Beginning with a 4.5-mm reamer and a serial reaming with the smallest available reamer up to 3 to 4 mm, the adjustment of the guide pin can be performed within a footprint diameter of 9 to 11 mm. For instance, using a 4.5-mm reamer it is possible to correct a misplacement of the center of the final tunnel in all directions until 2.25 mm (50%) on the first placement of the guide pin (Table 1). It is possible to start with the smaller reamers and gradually increase its size. This can be performed until the required size to adjust the center of the tunnel to the center of the tibial footprint is achieved. Thus, this technique is able to correct the guide pin misplacement without any additional morbidity associated by increasing the size of the reamers, once the final tunnel encompasses the initial drilled tunnel. However, to avoid potential-associated morbidity, this adjustment is limited to half of the diameter of the first drill tunnel.

The advantage of locking the guide pin to the femur notch roof is that it avoids toggling of the guide pin within the tunnel while reaming and metal dusting, which may occur when it is held with a straight clam (Table 3). In addition, once the guide pin is fixed into the femoral roof, it is possible to accurately correct the axis to correctly drill the final tibial tunnel (Table 2).

Table 3Advantages, Risks, and Limitations of the Guide Pin Adjustment
AdvantagesRisks and Limitations
This technique is able to eccentrically place the tibial guide pin into the center of the tibial footprint without the need for additional redrilling.

By locking the guide pin into the femoral notch roof, toggling of the guide pin within the tibial tunnel and metal dusting can be prevented.

This technique is able to correct 50% of a misplacement of the guide pin at the first attempt positioning.
The guide pin correction is limited to 50% of the diameter of the first drilled tunnel.

Difficult to apply in double-bundle ACL reconstruction.

If you do not use a drill with half or less of the diameter of the final tunnel to do the first drill, the procedure may turn out to be eccentric.

ACL, anterior cruciate ligament.

Although the technique has limitations, it is agreed on that the pin should be, or at least close to, 2 mm inside the ACL tibial footprint limits and 9 to 11 mm in length with the goal of adjustment toward the center.

Using the above presented technique, the anatomical placement of the graft is accomplished, restoring the normal kinematics and providing increased knee stability, without the need for additional redrilling.

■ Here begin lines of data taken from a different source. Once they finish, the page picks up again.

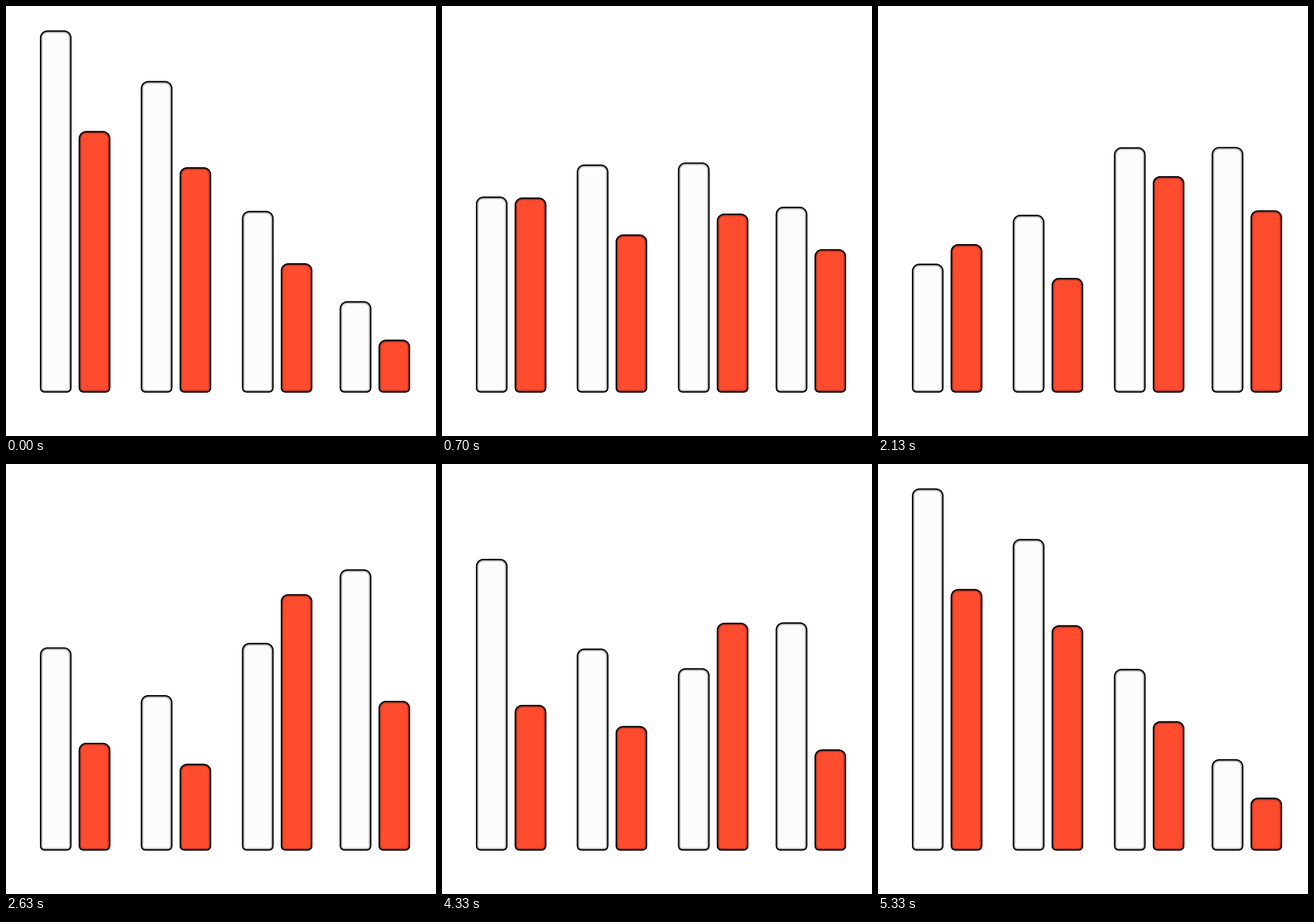
Animation of 748 by 748 pixels, one loop 6.01 s. Source, as an HTML page with a canvas:

```html
<!DOCTYPE html>
<html lang="en">
<head>
<meta charset="utf-8">
<title>Bar chart</title>
<style>
  html, body { margin: 0; width: 100%; height: 100%; overflow: hidden; background: #fff; }
  canvas { display: block; }
</style>
</head>
<body>
<canvas id="chart" width="748" height="748"></canvas>
<script>
const LOOP = 6010, REST = 2000, MOVE = 1000, LAG = 76;
const BASE = 672.5, WIDTH = 55, PAIR_GAP = 67.5;
const WHITE = '#fcfcfc', RED = '#ff4b2e';

// Each pair of bars: left edge, then the heights it visits in turn.
const pairs = [
  { x: 59, white: [630, 188, 439], red: [455, 278, 141] },
  { x: 234.5, white: [542, 320, 245], red: [392, 213, 119] },
  { x: 410.5, white: [316, 445, 318], red: [225, 357, 492] },
  { x: 580.5, white: [159, 410, 530], red: [92, 333, 223] }
];

const ctx = document.getElementById('chart').getContext('2d');

// Almost linear, slightly slower towards the end.
const ease = u => u + .128 * u * (1 - u);

// The picture advances in an uneven 30 / 70 ms rhythm.
const step = t => Math.floor(t / 100) * 100 + (t % 100 >= 30 ? 30 : 0);

function drawBar(x, height, color) {
  ctx.save();
  ctx.beginPath();
  ctx.roundRect(x, BASE - height, WIDTH, height, [13, 13, 8, 8]);
  ctx.clip();
  ctx.fillStyle = color;
  ctx.fill();
  // Clipped strokes: a soft inner shade that ends in a solid outline.
  for (let width = 10; width > 5; width--) {
    ctx.lineWidth = width;
    ctx.strokeStyle = 'rgba(0, 0, 0, .09)';
    ctx.stroke();
  }
  ctx.lineWidth = 4.4;
  ctx.strokeStyle = '#000';
  ctx.stroke();
  ctx.restore();
}

function draw(time) {
  const t = step(time % LOOP);
  const phase = Math.min(2, Math.floor(t / REST));
  const start = phase ? phase * REST : LAG;
  const p = ease(Math.min(1, Math.max(0, (t - start) / MOVE)));
  const blend = h => h[phase] + (h[(phase + 1) % 3] - h[phase]) * p;

  ctx.clearRect(0, 0, 748, 748);
  for (const { x, white, red } of pairs) {
    drawBar(x, blend(white), WHITE);
    drawBar(x + PAIR_GAP, blend(red), RED);
  }
}

const began = performance.now();
function tick() {
  draw(performance.now() - began);
  requestAnimationFrame(tick);
}
tick();
</script>
</body>
</html>
```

Acknowledgment

 

The authors would like to sincerely acknowledge Dr. Alberto Monteiro and Dr. Rui Rocha for their support in this study, particularly their substantial contributions to the conception and design of this work.